→ Exercise objective:
Going through the entries below, count each line containing the word "const". Report the number only.

→ Stored data:
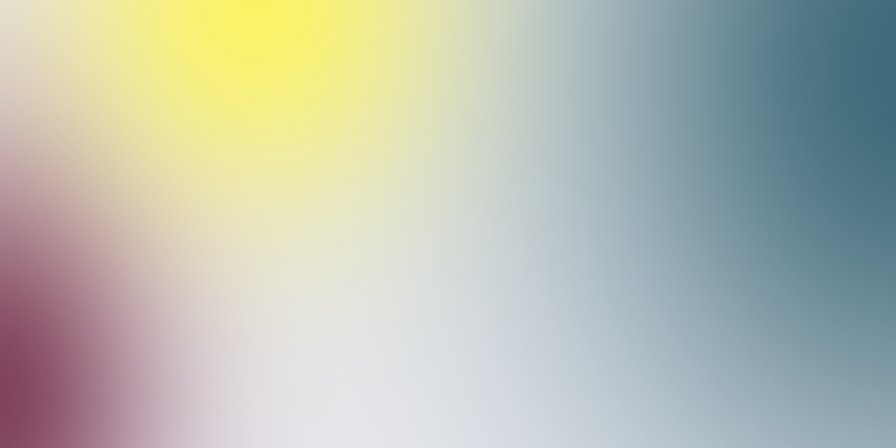
A Shadertoy shader for this background:

```glsl
// Soft mesh gradient: yellow, teal and plum glows on a pale ground.

const vec3 PALE   = vec3(0.920, 0.920, 0.940);
const vec3 TEAL   = vec3(0.245, 0.415, 0.475);
const vec3 PLUM   = vec3(0.500, 0.250, 0.360);
const vec3 YELLOW = vec3(0.980, 0.950, 0.400);

// Elliptical Gaussian falloff: 1 at the center, 1/e at the given radii.
float glow(vec2 p, vec2 center, vec2 radii) {
    vec2 d = (p - center) / radii;
    return exp(-dot(d, d));
}

float hash(vec2 p) {
    return fract(sin(dot(p, vec2(12.9898, 78.233))) * 43758.5453);
}

void mainImage(out vec4 fragColor, in vec2 fragCoord) {
    // Canvas spans 2 by 1 units, origin at the lower left.
    vec2 p = fragCoord / iResolution.xy * vec2(2.0, 1.0);

    // Layered glows: right side, lower left corner, upper left edge.
    vec3 color = PALE;
    color = mix(color, TEAL,   glow(p, vec2(2.05, 0.85), vec2(0.77, 1.00)));
    color = mix(color, PLUM,   glow(p, vec2(-0.02, 0.12), vec2(0.37, 0.56)));
    color = mix(color, YELLOW, glow(p, vec2(0.57, 1.00), vec2(0.42, 0.46)));

    // Faint dither against banding.
    color += (hash(fragCoord) - 0.5) / 255.0;

    fragColor = vec4(color, 1.0);
}
```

→ Completed exercise:
4